Work request:
Going line by line through the records below, count those containing the word "light", then give only the count.

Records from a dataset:
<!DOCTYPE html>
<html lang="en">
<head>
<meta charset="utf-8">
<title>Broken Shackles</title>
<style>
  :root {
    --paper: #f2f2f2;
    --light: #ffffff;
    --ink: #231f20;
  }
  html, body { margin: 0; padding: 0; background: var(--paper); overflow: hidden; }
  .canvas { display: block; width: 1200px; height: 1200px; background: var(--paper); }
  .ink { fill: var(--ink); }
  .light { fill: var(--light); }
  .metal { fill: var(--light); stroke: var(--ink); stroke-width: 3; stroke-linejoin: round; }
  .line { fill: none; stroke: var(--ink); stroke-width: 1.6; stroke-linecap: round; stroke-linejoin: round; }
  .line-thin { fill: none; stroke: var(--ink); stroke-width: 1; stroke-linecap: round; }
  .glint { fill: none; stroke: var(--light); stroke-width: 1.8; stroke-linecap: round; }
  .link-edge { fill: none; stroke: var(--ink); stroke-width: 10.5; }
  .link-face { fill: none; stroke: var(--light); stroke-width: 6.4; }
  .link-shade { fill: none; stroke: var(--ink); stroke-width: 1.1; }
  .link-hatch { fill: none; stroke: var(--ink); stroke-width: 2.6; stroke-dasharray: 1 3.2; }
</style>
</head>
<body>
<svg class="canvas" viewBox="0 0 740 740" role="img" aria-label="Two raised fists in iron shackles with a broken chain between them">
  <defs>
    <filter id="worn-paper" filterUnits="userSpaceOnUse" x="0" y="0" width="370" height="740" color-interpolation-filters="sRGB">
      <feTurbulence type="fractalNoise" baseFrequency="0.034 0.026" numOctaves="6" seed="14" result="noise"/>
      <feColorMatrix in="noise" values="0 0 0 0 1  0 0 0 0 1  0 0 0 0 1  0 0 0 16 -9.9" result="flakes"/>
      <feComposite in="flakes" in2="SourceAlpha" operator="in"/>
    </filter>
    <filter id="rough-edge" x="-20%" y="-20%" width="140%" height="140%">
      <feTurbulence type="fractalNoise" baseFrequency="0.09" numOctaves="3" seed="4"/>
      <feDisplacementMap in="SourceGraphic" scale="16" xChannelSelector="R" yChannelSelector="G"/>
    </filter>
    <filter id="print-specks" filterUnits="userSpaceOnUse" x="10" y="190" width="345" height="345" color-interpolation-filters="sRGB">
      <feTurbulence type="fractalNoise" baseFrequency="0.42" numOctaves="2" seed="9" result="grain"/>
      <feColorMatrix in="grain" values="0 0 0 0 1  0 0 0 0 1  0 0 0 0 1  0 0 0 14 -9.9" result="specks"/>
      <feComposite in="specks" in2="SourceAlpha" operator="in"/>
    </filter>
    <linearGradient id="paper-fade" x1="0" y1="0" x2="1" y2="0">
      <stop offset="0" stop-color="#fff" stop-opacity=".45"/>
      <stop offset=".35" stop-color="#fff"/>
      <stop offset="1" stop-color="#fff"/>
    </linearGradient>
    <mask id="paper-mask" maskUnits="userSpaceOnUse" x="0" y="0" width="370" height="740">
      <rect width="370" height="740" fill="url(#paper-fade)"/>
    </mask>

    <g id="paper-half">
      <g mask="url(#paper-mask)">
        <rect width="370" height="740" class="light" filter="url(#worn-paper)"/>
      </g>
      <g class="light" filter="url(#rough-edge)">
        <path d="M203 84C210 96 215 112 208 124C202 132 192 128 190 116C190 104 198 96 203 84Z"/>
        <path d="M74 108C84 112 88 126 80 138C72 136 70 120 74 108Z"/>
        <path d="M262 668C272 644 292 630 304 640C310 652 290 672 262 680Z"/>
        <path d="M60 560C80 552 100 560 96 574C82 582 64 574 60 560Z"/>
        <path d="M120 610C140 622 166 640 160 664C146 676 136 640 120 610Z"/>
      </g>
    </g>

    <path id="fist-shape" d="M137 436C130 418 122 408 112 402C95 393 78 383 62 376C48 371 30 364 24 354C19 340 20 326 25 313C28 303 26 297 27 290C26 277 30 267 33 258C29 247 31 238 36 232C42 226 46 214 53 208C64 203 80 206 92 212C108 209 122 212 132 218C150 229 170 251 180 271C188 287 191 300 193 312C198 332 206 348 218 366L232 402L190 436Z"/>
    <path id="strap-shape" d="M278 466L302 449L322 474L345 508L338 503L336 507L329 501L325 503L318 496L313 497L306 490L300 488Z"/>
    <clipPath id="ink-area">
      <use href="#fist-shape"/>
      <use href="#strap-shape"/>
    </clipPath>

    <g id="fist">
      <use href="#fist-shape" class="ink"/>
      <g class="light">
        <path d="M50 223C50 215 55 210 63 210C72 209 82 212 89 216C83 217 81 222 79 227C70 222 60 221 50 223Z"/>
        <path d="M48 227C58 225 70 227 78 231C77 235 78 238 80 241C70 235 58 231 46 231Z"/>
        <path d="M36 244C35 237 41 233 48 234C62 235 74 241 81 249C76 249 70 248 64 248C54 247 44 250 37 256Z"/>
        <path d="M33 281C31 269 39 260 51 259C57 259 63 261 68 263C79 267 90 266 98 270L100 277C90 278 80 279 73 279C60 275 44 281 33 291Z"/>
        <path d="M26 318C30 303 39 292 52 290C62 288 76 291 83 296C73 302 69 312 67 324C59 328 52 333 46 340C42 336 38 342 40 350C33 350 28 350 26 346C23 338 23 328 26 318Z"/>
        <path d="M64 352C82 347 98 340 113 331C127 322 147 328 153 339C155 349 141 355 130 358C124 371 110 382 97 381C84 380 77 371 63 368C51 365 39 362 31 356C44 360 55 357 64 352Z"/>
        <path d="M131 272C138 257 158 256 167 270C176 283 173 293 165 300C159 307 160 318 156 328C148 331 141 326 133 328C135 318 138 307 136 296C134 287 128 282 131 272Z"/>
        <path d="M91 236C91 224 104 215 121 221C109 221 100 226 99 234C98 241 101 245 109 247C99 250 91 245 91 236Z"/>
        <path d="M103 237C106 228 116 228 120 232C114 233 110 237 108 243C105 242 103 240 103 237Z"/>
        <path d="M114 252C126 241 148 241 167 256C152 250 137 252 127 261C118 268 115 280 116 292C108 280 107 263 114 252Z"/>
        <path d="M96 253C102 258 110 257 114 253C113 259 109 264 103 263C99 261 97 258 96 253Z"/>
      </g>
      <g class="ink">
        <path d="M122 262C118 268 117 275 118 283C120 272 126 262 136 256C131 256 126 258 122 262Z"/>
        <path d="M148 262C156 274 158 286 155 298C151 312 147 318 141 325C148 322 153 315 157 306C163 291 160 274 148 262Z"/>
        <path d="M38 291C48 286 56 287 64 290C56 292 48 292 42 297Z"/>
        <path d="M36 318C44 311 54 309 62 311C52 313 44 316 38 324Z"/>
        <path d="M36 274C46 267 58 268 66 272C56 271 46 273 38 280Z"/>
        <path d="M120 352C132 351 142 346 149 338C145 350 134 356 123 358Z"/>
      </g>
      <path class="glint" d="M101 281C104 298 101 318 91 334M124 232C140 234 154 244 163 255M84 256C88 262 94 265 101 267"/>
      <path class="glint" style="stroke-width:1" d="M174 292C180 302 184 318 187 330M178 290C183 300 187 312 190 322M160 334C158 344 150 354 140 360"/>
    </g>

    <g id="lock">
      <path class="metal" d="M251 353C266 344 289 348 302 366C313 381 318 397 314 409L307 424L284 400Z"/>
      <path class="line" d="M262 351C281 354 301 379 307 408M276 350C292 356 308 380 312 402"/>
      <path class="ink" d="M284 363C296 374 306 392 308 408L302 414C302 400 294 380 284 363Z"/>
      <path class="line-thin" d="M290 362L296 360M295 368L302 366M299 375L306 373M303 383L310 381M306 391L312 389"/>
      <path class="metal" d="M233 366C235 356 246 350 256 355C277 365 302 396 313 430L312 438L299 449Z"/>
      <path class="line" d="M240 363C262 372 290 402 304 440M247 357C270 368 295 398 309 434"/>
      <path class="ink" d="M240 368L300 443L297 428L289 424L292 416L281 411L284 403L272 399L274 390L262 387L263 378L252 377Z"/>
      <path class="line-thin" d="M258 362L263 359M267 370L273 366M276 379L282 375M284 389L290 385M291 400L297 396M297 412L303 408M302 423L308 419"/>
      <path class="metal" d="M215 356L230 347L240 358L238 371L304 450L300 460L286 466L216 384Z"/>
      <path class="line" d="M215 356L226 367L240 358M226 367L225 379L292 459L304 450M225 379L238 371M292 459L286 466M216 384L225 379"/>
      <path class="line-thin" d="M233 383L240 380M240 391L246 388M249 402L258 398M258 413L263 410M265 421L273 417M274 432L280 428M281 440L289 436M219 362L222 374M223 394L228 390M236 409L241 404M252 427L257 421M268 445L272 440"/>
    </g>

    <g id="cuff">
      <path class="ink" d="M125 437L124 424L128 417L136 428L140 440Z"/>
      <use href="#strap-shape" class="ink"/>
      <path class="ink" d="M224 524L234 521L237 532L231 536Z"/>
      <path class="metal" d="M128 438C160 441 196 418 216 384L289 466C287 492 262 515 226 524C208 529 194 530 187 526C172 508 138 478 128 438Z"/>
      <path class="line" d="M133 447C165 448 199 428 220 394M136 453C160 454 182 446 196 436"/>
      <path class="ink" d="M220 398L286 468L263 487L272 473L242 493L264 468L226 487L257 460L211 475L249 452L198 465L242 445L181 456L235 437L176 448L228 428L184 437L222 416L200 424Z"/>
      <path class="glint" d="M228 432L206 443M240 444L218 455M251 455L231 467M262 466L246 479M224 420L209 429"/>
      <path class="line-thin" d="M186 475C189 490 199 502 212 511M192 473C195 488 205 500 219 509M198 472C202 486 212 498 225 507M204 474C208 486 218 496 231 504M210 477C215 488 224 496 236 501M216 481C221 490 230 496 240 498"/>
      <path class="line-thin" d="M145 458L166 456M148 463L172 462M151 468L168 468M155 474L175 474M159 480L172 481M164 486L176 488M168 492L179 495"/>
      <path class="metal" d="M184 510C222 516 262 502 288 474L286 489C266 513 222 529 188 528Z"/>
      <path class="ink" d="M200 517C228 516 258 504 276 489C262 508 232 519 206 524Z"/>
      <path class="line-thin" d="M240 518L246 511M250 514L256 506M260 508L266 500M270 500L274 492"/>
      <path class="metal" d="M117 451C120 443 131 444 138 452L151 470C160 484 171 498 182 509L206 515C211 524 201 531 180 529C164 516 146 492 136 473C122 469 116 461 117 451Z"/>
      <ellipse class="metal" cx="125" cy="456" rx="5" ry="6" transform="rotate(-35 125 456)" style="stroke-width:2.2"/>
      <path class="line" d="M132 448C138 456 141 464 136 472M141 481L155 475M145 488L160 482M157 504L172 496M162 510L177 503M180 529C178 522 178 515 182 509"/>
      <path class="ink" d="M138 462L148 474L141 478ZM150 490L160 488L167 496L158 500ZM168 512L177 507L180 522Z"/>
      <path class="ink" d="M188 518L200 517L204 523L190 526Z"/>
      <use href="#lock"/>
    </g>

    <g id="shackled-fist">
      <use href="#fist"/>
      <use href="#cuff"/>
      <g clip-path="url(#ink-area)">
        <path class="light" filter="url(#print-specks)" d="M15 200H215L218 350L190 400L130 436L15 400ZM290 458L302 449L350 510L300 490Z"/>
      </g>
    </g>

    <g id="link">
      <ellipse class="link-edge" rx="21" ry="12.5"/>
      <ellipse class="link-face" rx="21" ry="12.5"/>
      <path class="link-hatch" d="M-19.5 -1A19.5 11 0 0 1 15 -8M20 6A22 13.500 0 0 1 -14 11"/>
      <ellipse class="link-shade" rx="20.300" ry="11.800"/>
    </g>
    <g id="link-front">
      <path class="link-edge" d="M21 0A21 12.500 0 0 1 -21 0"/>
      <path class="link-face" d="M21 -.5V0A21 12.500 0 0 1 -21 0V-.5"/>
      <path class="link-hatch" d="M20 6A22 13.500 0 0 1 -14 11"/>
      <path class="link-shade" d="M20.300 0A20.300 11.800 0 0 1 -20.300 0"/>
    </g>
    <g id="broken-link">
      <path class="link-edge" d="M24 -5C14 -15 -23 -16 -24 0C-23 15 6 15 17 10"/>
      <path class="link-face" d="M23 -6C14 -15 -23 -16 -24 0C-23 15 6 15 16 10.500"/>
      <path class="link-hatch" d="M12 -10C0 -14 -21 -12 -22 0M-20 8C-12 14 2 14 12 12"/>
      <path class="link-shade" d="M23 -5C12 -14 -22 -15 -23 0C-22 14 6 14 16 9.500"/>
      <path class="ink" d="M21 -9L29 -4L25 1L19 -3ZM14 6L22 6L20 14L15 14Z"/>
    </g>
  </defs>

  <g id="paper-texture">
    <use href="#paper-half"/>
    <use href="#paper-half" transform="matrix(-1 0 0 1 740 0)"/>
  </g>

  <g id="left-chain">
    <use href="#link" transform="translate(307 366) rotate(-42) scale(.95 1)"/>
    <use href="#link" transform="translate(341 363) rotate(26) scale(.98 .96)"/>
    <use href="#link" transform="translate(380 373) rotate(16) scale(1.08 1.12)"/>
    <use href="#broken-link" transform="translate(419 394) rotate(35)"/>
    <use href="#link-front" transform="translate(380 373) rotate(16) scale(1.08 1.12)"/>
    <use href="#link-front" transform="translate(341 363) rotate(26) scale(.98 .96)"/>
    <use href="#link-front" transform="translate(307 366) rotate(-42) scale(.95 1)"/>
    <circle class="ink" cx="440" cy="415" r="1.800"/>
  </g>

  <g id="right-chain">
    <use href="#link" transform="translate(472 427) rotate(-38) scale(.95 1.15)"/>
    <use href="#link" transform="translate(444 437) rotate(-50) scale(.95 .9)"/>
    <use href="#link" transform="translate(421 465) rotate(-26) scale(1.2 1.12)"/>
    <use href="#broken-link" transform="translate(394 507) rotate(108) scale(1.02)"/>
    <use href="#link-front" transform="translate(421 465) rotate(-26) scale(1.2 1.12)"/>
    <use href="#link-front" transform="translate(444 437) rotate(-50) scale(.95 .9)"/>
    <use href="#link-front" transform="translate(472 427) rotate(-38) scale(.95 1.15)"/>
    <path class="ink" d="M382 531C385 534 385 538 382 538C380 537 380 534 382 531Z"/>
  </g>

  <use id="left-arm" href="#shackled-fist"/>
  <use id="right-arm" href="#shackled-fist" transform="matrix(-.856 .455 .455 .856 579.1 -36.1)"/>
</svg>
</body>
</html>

Written response:
9